| What you should do |
With the images set aside, retype every record below character for character.

| Record excerpts |
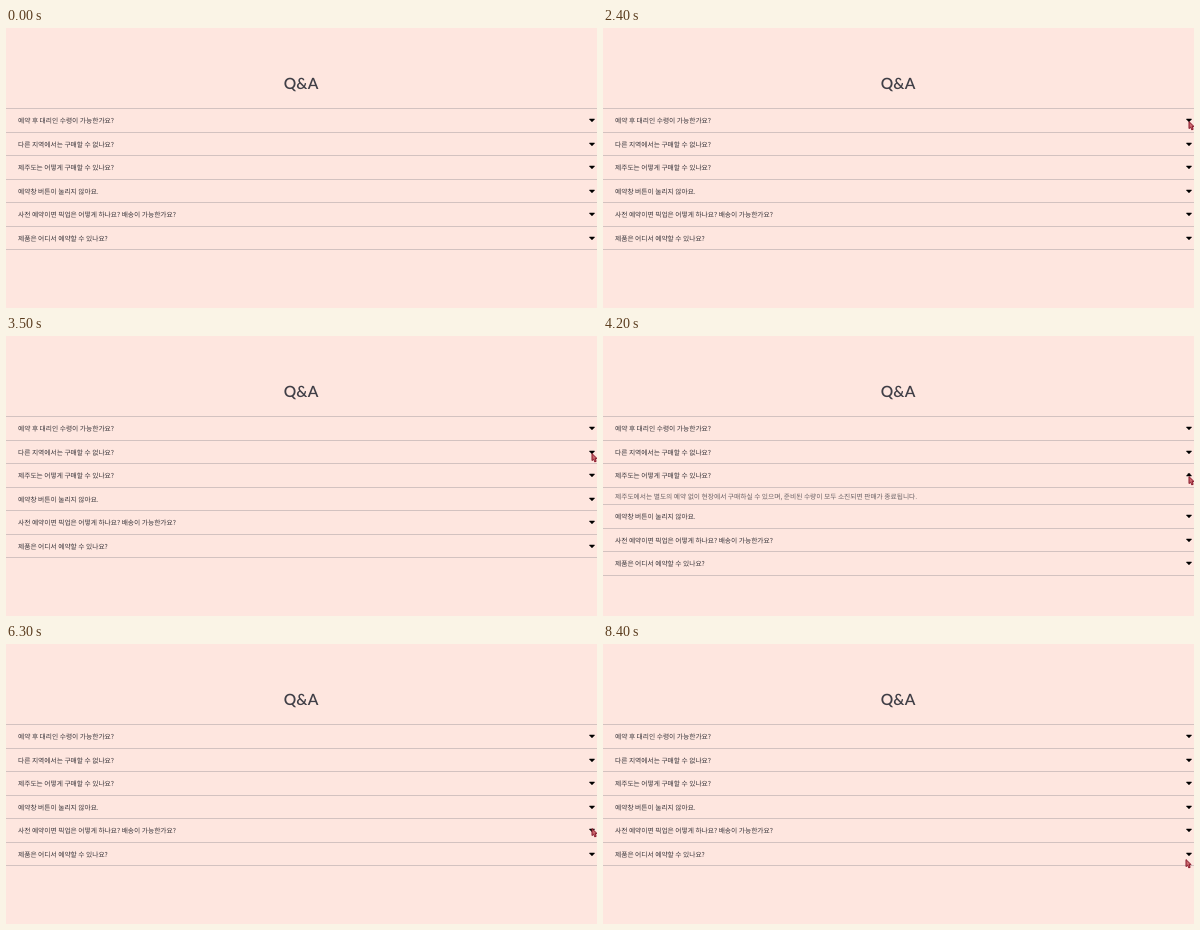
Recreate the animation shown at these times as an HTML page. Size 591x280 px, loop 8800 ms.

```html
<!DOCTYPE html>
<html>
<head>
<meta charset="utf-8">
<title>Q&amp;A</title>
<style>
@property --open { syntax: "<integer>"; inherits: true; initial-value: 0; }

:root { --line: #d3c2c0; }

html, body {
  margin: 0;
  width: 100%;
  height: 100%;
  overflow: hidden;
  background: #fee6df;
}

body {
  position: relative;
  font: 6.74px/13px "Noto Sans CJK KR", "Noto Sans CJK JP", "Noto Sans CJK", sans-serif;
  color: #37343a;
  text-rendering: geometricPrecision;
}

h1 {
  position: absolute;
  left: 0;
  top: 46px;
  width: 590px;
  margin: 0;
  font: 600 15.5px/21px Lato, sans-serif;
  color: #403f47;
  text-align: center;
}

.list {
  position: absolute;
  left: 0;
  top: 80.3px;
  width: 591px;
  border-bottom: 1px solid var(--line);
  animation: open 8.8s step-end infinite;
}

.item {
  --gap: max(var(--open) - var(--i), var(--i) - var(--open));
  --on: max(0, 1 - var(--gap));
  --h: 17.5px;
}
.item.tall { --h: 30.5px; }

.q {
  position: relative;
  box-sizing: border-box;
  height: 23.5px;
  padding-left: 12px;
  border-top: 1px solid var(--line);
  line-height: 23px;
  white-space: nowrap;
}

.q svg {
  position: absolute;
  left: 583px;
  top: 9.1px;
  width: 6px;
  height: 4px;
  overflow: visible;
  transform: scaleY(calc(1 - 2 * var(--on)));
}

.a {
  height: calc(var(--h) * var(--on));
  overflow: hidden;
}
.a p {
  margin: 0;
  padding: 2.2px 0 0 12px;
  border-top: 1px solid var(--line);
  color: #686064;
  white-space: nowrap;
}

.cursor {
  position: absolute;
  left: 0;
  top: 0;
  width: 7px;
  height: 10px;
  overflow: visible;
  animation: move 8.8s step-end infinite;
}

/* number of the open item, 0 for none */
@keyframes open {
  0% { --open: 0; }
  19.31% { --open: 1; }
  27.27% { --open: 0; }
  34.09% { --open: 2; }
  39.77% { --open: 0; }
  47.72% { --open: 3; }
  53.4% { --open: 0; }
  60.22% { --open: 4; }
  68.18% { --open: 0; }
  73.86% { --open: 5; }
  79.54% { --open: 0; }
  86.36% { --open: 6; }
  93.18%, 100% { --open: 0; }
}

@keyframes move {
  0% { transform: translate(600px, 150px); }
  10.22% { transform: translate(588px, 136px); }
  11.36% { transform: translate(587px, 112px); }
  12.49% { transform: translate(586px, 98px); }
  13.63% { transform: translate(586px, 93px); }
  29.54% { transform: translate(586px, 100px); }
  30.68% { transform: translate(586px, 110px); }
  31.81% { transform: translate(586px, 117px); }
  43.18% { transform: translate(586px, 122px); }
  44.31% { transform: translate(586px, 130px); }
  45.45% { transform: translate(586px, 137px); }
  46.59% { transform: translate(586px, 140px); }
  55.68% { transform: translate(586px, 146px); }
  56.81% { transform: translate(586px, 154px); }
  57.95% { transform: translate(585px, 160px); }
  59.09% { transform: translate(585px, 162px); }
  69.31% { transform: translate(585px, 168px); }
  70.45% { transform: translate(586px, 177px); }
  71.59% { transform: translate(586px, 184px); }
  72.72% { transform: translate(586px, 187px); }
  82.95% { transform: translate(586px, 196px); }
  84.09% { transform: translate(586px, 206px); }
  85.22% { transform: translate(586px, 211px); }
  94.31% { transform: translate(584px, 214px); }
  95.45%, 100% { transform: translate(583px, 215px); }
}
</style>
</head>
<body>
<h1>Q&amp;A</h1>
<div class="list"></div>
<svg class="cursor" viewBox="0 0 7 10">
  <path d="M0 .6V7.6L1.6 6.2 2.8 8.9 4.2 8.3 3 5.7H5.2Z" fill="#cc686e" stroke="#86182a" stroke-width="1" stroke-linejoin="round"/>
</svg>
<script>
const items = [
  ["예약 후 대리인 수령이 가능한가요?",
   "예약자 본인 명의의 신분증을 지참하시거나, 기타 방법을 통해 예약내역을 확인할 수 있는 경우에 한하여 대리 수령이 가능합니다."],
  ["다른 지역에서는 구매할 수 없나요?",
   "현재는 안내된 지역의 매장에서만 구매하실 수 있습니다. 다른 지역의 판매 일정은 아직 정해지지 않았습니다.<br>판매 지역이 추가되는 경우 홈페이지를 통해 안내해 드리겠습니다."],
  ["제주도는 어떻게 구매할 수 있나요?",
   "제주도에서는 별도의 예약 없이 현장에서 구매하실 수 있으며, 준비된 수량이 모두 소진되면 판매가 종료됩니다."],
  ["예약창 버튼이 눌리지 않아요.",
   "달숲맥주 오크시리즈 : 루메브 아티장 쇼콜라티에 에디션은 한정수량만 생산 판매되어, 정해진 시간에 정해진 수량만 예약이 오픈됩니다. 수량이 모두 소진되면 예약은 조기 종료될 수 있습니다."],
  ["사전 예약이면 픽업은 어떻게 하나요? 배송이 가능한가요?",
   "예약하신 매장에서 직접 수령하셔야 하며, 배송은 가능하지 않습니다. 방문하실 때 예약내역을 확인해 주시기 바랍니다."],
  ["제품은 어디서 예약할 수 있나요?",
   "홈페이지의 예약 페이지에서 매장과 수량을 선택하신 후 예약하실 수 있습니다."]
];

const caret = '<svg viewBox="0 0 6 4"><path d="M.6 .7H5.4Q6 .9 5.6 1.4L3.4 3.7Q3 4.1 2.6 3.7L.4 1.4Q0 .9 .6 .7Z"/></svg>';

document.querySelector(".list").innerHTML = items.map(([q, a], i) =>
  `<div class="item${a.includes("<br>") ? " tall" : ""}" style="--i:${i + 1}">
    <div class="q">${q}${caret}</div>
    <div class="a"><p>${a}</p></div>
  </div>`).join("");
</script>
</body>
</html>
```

| Expected output |
Recreate the animation shown at these times as an HTML page. Size 591x280 px, loop 8800 ms.

```html
<!DOCTYPE html>
<html>
<head>
<meta charset="utf-8">
<title>Q&amp;A</title>
<style>
@property --open { syntax: "<integer>"; inherits: true; initial-value: 0; }

:root { --line: #d3c2c0; }

html, body {
  margin: 0;
  width: 100%;
  height: 100%;
  overflow: hidden;
  background: #fee6df;
}

body {
  position: relative;
  font: 6.74px/13px "Noto Sans CJK KR", "Noto Sans CJK JP", "Noto Sans CJK", sans-serif;
  color: #37343a;
  text-rendering: geometricPrecision;
}

h1 {
  position: absolute;
  left: 0;
  top: 46px;
  width: 590px;
  margin: 0;
  font: 600 15.5px/21px Lato, sans-serif;
  color: #403f47;
  text-align: center;
}

.list {
  position: absolute;
  left: 0;
  top: 80.3px;
  width: 591px;
  border-bottom: 1px solid var(--line);
  animation: open 8.8s step-end infinite;
}

.item {
  --gap: max(var(--open) - var(--i), var(--i) - var(--open));
  --on: max(0, 1 - var(--gap));
  --h: 17.5px;
}
.item.tall { --h: 30.5px; }

.q {
  position: relative;
  box-sizing: border-box;
  height: 23.5px;
  padding-left: 12px;
  border-top: 1px solid var(--line);
  line-height: 23px;
  white-space: nowrap;
}

.q svg {
  position: absolute;
  left: 583px;
  top: 9.1px;
  width: 6px;
  height: 4px;
  overflow: visible;
  transform: scaleY(calc(1 - 2 * var(--on)));
}

.a {
  height: calc(var(--h) * var(--on));
  overflow: hidden;
}
.a p {
  margin: 0;
  padding: 2.2px 0 0 12px;
  border-top: 1px solid var(--line);
  color: #686064;
  white-space: nowrap;
}

.cursor {
  position: absolute;
  left: 0;
  top: 0;
  width: 7px;
  height: 10px;
  overflow: visible;
  animation: move 8.8s step-end infinite;
}

/* number of the open item, 0 for none */
@keyframes open {
  0% { --open: 0; }
  19.31% { --open: 1; }
  27.27% { --open: 0; }
  34.09% { --open: 2; }
  39.77% { --open: 0; }
  47.72% { --open: 3; }
  53.4% { --open: 0; }
  60.22% { --open: 4; }
  68.18% { --open: 0; }
  73.86% { --open: 5; }
  79.54% { --open: 0; }
  86.36% { --open: 6; }
  93.18%, 100% { --open: 0; }
}

@keyframes move {
  0% { transform: translate(600px, 150px); }
  10.22% { transform: translate(588px, 136px); }
  11.36% { transform: translate(587px, 112px); }
  12.49% { transform: translate(586px, 98px); }
  13.63% { transform: translate(586px, 93px); }
  29.54% { transform: translate(586px, 100px); }
  30.68% { transform: translate(586px, 110px); }
  31.81% { transform: translate(586px, 117px); }
  43.18% { transform: translate(586px, 122px); }
  44.31% { transform: translate(586px, 130px); }
  45.45% { transform: translate(586px, 137px); }
  46.59% { transform: translate(586px, 140px); }
  55.68% { transform: translate(586px, 146px); }
  56.81% { transform: translate(586px, 154px); }
  57.95% { transform: translate(585px, 160px); }
  59.09% { transform: translate(585px, 162px); }
  69.31% { transform: translate(585px, 168px); }
  70.45% { transform: translate(586px, 177px); }
  71.59% { transform: translate(586px, 184px); }
  72.72% { transform: translate(586px, 187px); }
  82.95% { transform: translate(586px, 196px); }
  84.09% { transform: translate(586px, 206px); }
  85.22% { transform: translate(586px, 211px); }
  94.31% { transform: translate(584px, 214px); }
  95.45%, 100% { transform: translate(583px, 215px); }
}
</style>
</head>
<body>
<h1>Q&amp;A</h1>
<div class="list"></div>
<svg class="cursor" viewBox="0 0 7 10">
  <path d="M0 .6V7.6L1.6 6.2 2.8 8.9 4.2 8.3 3 5.7H5.2Z" fill="#cc686e" stroke="#86182a" stroke-width="1" stroke-linejoin="round"/>
</svg>
<script>
const items = [
  ["예약 후 대리인 수령이 가능한가요?",
   "예약자 본인 명의의 신분증을 지참하시거나, 기타 방법을 통해 예약내역을 확인할 수 있는 경우에 한하여 대리 수령이 가능합니다."],
  ["다른 지역에서는 구매할 수 없나요?",
   "현재는 안내된 지역의 매장에서만 구매하실 수 있습니다. 다른 지역의 판매 일정은 아직 정해지지 않았습니다.<br>판매 지역이 추가되는 경우 홈페이지를 통해 안내해 드리겠습니다."],
  ["제주도는 어떻게 구매할 수 있나요?",
   "제주도에서는 별도의 예약 없이 현장에서 구매하실 수 있으며, 준비된 수량이 모두 소진되면 판매가 종료됩니다."],
  ["예약창 버튼이 눌리지 않아요.",
   "달숲맥주 오크시리즈 : 루메브 아티장 쇼콜라티에 에디션은 한정수량만 생산 판매되어, 정해진 시간에 정해진 수량만 예약이 오픈됩니다. 수량이 모두 소진되면 예약은 조기 종료될 수 있습니다."],
  ["사전 예약이면 픽업은 어떻게 하나요? 배송이 가능한가요?",
   "예약하신 매장에서 직접 수령하셔야 하며, 배송은 가능하지 않습니다. 방문하실 때 예약내역을 확인해 주시기 바랍니다."],
  ["제품은 어디서 예약할 수 있나요?",
   "홈페이지의 예약 페이지에서 매장과 수량을 선택하신 후 예약하실 수 있습니다."]
];

const caret = '<svg viewBox="0 0 6 4"><path d="M.6 .7H5.4Q6 .9 5.6 1.4L3.4 3.7Q3 4.1 2.6 3.7L.4 1.4Q0 .9 .6 .7Z"/></svg>';

document.querySelector(".list").innerHTML = items.map(([q, a], i) =>
  `<div class="item${a.includes("<br>") ? " tall" : ""}" style="--i:${i + 1}">
    <div class="q">${q}${caret}</div>
    <div class="a"><p>${a}</p></div>
  </div>`).join("");
</script>
</body>
</html>
```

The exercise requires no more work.